Utah Women Making History: Margene Bullcreek
Continuing on with highlighting Utah women making history for Women’s History Month, let’s take a look at Margene Bullcreek.
Margene was born in Tooele in 1946 and moved to the Skull Valley Indian Reservation at ten years old. She was a member of the Skull Valley Band of Goshutes and spent her life working to protect her community from the harmful effects of nuclear testing and waste. As a young woman, she studied with paralegals on her reservation and tried to better understand her Goshute ancestry and how native nations had been historically oppressed native nations way of life.

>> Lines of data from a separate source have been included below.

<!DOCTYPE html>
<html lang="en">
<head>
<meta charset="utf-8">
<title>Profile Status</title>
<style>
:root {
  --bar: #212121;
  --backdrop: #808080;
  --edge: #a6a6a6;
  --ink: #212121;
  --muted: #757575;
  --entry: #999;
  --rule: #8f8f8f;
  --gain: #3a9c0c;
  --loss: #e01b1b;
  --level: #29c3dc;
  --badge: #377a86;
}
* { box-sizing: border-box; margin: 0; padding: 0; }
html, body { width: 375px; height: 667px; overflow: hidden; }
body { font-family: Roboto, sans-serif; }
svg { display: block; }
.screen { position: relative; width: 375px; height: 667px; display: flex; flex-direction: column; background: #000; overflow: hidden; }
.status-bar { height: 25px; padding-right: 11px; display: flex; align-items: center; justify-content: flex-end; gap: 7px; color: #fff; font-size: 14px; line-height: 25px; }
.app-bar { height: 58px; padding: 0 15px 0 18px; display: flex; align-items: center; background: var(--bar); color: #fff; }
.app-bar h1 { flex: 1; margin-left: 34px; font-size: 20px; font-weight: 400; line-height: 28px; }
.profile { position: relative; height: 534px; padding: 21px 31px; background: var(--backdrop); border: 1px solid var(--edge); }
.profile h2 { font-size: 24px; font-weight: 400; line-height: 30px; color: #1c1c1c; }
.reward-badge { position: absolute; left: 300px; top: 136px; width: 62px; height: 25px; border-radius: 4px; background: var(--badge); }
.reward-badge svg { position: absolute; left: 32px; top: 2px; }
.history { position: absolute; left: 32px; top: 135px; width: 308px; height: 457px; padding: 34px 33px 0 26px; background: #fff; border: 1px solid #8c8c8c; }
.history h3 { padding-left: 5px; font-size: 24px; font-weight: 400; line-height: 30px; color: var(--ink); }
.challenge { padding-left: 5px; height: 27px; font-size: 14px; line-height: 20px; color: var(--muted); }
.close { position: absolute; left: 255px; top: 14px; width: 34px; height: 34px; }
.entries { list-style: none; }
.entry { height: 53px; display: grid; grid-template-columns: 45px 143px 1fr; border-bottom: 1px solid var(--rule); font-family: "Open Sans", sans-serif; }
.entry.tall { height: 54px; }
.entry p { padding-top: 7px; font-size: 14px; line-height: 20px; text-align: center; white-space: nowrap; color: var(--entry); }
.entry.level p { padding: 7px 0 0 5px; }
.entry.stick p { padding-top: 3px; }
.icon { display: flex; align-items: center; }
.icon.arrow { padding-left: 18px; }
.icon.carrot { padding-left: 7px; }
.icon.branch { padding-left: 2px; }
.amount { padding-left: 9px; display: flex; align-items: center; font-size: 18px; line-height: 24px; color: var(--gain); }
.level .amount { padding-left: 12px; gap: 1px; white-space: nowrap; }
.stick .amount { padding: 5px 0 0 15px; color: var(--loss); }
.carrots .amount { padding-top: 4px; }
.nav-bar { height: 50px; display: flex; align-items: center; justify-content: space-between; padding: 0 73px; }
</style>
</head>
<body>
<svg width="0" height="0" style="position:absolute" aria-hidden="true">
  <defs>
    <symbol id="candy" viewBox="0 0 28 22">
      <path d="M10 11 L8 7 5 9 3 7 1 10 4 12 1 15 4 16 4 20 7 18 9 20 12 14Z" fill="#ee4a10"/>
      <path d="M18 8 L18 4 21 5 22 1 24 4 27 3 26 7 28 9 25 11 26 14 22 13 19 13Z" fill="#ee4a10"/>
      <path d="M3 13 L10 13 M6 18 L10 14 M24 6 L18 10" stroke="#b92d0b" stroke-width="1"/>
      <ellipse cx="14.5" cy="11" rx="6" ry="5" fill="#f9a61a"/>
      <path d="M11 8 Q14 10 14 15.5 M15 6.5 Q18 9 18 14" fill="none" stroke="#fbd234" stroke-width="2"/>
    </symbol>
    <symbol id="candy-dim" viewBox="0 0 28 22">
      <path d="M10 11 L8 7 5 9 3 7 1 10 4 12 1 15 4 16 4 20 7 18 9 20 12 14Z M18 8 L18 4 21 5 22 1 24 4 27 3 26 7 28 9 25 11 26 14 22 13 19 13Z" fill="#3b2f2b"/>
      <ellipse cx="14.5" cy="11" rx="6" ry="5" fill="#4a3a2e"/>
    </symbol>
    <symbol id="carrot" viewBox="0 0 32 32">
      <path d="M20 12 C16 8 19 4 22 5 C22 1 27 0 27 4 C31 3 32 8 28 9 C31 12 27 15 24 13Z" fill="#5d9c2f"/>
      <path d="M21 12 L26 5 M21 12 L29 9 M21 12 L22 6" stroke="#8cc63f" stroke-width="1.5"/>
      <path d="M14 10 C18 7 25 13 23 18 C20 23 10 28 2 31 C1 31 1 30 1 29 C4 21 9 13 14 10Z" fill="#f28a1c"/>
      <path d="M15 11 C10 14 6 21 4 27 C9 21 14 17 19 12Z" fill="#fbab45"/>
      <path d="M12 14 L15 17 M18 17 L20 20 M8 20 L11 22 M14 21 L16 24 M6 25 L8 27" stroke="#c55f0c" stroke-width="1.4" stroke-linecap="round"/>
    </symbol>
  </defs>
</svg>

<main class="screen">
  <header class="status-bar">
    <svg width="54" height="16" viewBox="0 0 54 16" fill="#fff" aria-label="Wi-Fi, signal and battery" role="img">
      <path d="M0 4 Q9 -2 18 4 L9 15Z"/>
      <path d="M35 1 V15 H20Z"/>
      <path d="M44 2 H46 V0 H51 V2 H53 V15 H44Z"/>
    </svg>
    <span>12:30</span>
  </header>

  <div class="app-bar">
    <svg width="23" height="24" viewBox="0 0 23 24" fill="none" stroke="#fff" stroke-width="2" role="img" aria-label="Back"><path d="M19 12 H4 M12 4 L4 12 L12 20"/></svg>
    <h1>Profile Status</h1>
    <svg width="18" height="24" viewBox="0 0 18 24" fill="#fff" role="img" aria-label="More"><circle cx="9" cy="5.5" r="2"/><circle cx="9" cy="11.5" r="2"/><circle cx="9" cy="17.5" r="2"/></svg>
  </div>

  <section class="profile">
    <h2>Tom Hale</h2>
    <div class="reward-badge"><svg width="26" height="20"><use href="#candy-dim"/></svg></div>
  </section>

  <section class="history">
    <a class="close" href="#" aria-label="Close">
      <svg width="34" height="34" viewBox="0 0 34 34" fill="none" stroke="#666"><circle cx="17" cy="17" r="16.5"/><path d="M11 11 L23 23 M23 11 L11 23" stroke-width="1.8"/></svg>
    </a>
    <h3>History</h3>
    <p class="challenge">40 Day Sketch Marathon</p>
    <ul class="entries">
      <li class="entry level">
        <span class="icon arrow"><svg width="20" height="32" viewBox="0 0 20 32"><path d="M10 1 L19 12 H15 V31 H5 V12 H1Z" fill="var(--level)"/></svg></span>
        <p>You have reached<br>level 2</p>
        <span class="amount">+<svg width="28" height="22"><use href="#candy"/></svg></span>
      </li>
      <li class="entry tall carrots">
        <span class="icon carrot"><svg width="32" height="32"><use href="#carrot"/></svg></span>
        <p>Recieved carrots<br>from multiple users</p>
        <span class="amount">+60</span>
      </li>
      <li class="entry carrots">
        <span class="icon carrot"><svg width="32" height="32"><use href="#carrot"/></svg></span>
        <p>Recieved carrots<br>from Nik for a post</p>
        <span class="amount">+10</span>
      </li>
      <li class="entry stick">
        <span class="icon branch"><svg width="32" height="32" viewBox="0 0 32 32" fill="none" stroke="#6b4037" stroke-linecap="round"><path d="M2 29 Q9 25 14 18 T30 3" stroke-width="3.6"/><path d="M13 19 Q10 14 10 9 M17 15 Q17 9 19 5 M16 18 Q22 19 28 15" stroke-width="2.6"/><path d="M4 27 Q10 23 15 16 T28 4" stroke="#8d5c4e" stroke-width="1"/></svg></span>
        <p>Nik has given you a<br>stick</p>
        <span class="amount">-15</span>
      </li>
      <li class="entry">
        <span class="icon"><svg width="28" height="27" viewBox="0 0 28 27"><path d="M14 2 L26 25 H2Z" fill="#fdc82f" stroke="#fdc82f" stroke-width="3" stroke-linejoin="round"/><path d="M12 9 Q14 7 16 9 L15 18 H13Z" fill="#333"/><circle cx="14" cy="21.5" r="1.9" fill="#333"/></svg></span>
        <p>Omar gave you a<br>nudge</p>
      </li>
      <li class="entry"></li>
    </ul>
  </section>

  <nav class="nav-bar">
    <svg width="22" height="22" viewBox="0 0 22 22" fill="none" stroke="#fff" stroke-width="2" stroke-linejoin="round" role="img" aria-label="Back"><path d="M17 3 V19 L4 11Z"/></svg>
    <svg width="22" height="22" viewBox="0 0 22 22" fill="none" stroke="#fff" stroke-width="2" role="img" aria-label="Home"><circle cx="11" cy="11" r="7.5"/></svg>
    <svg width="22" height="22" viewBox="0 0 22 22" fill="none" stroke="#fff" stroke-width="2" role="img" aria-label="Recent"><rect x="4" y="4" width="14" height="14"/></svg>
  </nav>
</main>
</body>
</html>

She went on to become the secretary of the tribal council to provide all the resources available for the members of her nation. She worked with organizations like the Healthy Environment Alliance of Utah to protect native lands and people from U.S. government plans to dispose of harmful wastes on reservation land. She also became an activist in the late 1990s and began working with the Native Community Action Council (NCAC) to investigate the impacts of nuclear testing on the Skull Valley Goshute nation and eventually went on to become the president of the NNCAC.

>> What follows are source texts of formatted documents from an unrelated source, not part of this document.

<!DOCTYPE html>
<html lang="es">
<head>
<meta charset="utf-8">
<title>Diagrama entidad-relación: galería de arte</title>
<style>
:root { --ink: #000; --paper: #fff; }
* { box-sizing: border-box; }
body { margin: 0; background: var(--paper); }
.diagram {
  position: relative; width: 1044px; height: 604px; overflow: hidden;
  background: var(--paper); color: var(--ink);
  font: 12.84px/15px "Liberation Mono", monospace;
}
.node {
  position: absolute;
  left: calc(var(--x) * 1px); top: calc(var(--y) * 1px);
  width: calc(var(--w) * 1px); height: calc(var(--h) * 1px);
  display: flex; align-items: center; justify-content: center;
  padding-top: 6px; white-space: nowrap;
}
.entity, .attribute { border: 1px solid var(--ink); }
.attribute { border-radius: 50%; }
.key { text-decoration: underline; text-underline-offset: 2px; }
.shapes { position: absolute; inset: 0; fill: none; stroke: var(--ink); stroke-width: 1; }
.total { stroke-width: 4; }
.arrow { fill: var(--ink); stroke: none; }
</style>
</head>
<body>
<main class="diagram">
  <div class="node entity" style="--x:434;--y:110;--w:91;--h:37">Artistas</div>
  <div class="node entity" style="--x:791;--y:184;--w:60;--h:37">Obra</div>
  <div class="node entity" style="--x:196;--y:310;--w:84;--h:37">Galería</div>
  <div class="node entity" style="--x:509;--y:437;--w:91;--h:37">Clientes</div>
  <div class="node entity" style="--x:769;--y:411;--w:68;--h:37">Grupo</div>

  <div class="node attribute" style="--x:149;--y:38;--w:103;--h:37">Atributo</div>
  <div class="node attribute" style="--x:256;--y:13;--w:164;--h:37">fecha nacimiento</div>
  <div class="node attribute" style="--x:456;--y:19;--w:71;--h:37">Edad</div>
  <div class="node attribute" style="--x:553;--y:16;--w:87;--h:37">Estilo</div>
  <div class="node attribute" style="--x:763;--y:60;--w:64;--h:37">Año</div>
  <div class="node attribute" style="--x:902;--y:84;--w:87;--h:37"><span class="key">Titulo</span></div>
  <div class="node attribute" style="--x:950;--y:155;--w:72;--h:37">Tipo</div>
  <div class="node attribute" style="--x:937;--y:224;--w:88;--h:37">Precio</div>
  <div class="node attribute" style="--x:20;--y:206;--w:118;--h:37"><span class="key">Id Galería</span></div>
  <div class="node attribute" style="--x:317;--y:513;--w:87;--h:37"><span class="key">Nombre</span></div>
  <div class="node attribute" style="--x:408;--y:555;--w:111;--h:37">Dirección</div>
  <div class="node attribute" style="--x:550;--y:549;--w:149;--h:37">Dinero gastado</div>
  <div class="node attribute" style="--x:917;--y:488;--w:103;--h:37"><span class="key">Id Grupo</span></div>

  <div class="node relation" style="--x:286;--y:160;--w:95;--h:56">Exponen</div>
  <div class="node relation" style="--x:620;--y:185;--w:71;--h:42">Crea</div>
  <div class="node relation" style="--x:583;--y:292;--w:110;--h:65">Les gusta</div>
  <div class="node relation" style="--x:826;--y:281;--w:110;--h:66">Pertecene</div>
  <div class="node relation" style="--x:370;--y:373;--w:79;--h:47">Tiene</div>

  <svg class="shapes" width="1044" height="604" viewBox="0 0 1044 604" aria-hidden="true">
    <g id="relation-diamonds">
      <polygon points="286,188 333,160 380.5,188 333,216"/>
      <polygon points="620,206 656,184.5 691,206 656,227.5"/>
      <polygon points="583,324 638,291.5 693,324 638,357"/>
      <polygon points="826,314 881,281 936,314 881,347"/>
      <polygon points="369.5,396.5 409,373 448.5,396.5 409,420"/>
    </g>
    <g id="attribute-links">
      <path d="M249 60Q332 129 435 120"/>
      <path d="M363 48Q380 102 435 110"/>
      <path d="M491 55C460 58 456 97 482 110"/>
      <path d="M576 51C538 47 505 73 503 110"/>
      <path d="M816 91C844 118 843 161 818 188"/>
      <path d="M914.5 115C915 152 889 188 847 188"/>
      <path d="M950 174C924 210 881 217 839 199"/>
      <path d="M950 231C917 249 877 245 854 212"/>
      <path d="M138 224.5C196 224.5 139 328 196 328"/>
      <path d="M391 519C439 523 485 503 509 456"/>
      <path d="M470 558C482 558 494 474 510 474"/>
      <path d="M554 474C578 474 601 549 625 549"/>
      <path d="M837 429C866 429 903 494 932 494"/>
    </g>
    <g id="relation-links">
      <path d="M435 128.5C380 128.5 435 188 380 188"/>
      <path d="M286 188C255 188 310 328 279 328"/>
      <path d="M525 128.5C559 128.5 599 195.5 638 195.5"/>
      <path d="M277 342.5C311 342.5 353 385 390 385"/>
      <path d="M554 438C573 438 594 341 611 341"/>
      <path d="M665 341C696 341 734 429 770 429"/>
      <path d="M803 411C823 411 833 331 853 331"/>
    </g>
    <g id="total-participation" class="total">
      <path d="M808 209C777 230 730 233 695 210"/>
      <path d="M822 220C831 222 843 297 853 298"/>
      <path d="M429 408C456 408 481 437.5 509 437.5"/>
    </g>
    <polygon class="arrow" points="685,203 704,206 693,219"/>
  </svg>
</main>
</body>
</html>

But wait, there’s more. She participated in the U.S. Nuclear Regulatory Commission and used all her research to intervene in the licensing for nuclear companies to dump waste in the Yucca Mountains. The continued her anti-nuclear work until she passed away in 2015.
You can find out more about Utah Women's History at the link here.